#### What to do:
If a line of the listing contains the string "tint", return that line.

#### Supplied material:

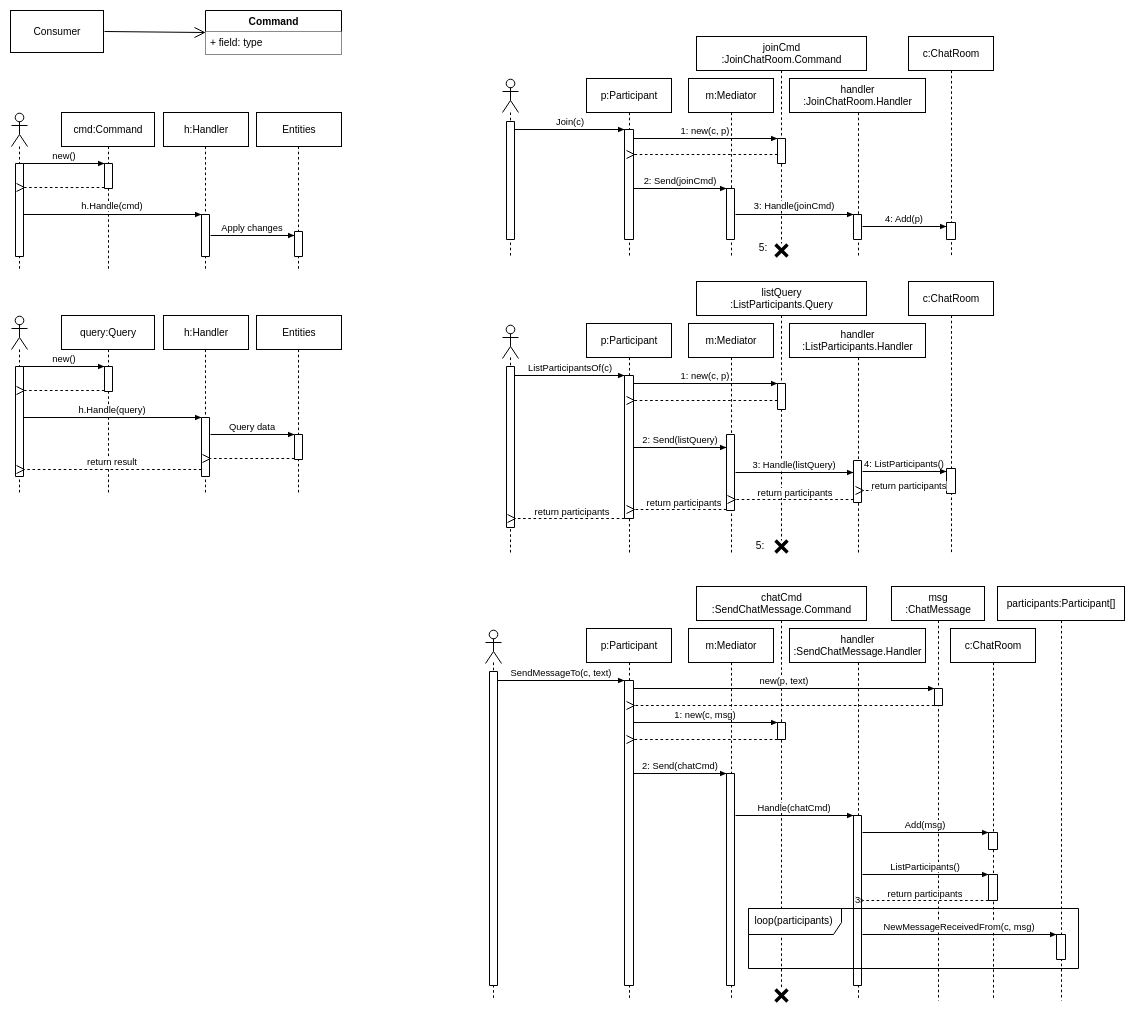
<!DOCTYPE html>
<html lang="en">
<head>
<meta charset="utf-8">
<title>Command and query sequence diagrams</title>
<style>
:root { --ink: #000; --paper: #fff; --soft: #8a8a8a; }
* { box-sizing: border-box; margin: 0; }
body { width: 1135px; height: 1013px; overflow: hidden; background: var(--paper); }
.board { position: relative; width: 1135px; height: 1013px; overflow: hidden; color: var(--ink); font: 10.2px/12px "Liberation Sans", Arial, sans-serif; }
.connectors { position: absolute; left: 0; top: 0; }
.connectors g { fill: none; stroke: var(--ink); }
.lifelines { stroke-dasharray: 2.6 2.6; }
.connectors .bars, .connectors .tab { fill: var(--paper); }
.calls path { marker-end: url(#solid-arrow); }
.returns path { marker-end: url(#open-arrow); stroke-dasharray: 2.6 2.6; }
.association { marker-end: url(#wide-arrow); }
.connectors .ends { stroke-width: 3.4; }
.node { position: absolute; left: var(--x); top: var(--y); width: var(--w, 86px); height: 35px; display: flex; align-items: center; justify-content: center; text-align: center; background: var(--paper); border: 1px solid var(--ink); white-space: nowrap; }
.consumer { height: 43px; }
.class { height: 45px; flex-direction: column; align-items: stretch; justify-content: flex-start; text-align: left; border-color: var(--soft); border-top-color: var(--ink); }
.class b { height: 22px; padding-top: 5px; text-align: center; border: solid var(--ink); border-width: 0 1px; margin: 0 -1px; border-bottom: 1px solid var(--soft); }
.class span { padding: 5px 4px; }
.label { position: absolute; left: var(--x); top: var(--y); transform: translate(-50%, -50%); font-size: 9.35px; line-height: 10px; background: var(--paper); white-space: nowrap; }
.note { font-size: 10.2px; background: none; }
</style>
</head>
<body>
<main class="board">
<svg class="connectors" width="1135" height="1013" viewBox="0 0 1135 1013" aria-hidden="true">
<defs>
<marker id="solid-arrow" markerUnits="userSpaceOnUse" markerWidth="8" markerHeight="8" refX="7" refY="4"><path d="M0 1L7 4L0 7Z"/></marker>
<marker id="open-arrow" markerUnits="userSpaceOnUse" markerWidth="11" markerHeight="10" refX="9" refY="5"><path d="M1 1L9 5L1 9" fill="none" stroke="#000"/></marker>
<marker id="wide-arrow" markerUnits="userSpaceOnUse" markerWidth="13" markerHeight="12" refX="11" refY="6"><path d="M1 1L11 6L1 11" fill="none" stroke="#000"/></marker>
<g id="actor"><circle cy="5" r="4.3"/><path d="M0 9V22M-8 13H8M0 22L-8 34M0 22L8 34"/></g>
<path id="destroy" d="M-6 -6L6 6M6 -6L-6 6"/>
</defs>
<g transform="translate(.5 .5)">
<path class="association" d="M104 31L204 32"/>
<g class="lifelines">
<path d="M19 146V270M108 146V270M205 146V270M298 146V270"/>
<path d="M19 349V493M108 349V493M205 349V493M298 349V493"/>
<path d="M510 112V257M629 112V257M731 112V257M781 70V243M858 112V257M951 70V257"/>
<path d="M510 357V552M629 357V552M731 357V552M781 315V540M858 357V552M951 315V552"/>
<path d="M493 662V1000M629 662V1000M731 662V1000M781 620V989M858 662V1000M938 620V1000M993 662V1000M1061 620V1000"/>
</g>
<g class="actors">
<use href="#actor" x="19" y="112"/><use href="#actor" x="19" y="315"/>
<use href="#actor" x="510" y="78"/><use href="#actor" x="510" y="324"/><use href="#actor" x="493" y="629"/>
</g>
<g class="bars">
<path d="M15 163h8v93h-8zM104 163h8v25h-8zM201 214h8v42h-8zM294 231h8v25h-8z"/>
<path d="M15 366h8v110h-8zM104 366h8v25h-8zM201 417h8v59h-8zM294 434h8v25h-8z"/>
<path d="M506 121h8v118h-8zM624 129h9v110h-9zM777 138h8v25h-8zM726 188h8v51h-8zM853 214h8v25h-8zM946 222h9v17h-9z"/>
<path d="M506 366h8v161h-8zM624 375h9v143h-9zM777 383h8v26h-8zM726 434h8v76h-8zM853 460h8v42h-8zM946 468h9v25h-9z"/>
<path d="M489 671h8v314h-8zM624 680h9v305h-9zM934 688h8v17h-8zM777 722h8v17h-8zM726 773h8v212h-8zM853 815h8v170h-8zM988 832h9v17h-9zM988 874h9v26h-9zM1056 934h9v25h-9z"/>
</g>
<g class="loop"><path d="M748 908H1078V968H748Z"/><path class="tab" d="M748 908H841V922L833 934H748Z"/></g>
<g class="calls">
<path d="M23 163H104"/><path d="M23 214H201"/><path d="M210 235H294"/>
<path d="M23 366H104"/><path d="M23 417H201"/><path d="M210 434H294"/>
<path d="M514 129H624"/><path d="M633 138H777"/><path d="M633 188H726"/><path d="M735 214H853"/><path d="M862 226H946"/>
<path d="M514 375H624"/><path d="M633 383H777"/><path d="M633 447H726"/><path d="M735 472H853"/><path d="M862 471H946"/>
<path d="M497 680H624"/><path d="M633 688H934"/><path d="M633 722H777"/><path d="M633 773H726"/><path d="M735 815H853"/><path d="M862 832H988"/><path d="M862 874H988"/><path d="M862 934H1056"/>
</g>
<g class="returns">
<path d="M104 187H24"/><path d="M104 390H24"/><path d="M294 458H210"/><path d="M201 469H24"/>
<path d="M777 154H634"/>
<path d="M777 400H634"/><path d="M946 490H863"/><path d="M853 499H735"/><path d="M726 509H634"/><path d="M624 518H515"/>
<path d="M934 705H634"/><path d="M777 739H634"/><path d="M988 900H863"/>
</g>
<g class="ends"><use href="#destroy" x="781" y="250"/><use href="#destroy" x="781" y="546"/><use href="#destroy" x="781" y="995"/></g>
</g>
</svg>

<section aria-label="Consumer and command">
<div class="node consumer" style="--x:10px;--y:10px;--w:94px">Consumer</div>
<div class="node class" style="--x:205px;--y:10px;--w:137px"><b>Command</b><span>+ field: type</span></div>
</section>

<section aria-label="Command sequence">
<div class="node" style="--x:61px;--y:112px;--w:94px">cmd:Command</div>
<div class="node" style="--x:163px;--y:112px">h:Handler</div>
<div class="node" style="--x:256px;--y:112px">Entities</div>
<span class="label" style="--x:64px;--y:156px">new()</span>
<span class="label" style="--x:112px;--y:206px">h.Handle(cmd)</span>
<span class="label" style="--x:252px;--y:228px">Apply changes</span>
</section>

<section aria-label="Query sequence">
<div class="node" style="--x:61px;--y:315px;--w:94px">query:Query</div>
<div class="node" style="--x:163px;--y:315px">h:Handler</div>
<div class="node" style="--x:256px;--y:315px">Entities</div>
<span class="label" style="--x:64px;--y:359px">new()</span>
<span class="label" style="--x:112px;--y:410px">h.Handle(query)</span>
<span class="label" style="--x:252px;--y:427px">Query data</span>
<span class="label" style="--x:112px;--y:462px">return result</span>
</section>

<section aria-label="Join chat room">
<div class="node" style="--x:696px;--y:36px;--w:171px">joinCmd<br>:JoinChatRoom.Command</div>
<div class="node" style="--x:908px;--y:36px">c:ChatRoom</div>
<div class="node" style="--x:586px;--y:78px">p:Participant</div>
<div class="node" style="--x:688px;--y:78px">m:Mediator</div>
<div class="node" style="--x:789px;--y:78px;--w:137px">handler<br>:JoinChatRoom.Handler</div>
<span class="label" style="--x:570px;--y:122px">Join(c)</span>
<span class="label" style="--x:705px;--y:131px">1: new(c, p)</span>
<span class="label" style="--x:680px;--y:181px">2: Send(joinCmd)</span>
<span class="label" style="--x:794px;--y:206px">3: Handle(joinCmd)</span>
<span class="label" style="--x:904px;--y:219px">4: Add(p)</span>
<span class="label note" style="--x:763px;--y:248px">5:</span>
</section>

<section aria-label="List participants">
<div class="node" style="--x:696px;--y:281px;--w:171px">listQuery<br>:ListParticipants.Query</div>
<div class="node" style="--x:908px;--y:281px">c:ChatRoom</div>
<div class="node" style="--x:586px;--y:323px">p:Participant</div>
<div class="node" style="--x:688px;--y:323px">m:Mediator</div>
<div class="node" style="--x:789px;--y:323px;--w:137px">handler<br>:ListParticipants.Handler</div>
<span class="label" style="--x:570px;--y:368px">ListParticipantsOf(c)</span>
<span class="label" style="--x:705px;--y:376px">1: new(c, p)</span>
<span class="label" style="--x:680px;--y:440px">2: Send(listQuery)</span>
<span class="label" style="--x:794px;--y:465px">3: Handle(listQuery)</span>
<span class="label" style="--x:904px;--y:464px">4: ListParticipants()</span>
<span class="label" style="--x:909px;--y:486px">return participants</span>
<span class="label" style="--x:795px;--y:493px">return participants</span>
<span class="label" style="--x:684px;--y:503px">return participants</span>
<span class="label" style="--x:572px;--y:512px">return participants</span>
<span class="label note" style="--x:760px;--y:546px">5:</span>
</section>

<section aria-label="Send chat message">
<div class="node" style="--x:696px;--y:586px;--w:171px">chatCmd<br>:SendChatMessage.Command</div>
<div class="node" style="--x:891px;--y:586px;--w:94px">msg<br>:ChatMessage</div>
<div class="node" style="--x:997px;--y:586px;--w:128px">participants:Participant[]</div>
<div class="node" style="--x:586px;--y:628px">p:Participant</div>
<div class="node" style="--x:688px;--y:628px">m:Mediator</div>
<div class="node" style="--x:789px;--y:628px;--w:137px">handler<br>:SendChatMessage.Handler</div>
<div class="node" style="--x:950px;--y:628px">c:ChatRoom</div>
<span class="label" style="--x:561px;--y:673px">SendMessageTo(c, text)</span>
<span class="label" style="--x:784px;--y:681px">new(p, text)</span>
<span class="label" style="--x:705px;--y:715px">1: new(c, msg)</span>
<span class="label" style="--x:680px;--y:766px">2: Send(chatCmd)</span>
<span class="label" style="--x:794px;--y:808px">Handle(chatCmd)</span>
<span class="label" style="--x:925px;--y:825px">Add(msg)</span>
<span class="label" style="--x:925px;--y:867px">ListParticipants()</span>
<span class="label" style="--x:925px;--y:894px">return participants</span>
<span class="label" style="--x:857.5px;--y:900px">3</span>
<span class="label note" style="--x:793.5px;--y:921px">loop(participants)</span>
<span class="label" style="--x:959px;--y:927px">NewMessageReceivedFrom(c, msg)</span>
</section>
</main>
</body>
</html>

* * *

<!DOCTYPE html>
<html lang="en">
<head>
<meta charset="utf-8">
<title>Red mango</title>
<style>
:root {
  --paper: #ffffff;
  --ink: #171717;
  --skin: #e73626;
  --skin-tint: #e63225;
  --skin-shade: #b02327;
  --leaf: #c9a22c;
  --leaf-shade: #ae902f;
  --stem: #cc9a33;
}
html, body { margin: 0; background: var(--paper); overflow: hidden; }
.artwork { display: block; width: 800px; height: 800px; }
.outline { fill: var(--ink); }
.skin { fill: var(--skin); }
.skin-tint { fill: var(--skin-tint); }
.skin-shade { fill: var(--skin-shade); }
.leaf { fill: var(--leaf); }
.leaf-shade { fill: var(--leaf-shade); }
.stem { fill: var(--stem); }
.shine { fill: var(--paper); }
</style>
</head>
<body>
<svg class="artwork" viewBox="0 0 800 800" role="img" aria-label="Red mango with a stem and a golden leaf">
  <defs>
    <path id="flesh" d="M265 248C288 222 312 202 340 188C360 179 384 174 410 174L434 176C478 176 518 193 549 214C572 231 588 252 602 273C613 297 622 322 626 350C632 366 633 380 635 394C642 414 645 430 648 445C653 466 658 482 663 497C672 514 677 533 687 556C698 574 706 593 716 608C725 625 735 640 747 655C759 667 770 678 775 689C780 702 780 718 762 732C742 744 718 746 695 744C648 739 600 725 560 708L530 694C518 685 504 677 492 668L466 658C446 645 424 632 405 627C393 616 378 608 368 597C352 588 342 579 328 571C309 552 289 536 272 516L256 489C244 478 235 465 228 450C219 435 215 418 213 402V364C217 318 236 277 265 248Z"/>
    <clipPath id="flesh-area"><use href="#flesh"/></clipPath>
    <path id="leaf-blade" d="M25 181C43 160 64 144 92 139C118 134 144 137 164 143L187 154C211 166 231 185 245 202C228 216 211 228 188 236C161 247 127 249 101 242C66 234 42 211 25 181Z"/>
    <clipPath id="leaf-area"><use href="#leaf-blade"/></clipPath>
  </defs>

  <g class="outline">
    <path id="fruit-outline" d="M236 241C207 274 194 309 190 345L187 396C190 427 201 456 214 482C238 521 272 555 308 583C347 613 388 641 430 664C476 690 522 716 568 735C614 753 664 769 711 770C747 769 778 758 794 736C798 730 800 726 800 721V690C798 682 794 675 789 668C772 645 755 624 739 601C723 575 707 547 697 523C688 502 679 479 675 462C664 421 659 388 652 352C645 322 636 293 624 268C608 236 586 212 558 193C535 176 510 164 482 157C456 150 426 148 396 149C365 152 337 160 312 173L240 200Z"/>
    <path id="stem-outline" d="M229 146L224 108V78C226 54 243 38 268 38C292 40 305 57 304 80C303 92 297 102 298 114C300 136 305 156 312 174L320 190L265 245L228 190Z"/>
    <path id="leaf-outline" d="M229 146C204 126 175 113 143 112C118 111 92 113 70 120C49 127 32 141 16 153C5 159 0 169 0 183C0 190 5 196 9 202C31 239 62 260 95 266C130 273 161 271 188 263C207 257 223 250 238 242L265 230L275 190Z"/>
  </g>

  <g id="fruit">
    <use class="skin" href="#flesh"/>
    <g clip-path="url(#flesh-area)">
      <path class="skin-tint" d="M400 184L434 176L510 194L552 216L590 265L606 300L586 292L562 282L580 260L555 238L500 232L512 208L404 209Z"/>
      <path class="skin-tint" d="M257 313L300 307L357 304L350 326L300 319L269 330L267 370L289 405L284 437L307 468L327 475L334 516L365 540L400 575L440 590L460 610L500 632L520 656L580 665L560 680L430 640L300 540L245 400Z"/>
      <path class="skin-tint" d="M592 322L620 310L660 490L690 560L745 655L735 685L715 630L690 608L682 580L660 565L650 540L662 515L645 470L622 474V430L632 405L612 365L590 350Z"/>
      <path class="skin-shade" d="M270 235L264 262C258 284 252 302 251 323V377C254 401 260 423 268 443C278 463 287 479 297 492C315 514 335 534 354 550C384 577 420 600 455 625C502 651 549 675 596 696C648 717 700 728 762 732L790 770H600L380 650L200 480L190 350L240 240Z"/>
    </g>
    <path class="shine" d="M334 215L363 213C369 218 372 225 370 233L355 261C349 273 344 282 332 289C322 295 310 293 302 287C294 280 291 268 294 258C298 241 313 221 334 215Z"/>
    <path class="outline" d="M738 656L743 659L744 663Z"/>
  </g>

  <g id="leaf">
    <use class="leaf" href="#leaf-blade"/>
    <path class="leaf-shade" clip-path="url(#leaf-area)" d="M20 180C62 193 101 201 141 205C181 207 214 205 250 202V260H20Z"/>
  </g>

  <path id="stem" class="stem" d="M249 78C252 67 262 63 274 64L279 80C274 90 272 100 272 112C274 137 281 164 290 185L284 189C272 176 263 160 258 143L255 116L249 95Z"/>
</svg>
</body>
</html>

#### Answer box:
  --skin-tint: #e63225;
.skin-tint { fill: var(--skin-tint); }
      <path class="skin-tint" d="M400 184L434 176L510 194L552 216L590 265L606 300L586 292L562 282L580 260L555 238L500 232L512 208L404 209Z"/>
      <path class="skin-tint" d="M257 313L300 307L357 304L350 326L300 319L269 330L267 370L289 405L284 437L307 468L327 475L334 516L365 540L400 575L440 590L460 610L500 632L520 656L580 665L560 680L430 640L300 540L245 400Z"/>
      <path class="skin-tint" d="M592 322L620 310L660 490L690 560L745 655L735 685L715 630L690 608L682 580L660 565L650 540L662 515L645 470L622 474V430L632 405L612 365L590 350Z"/>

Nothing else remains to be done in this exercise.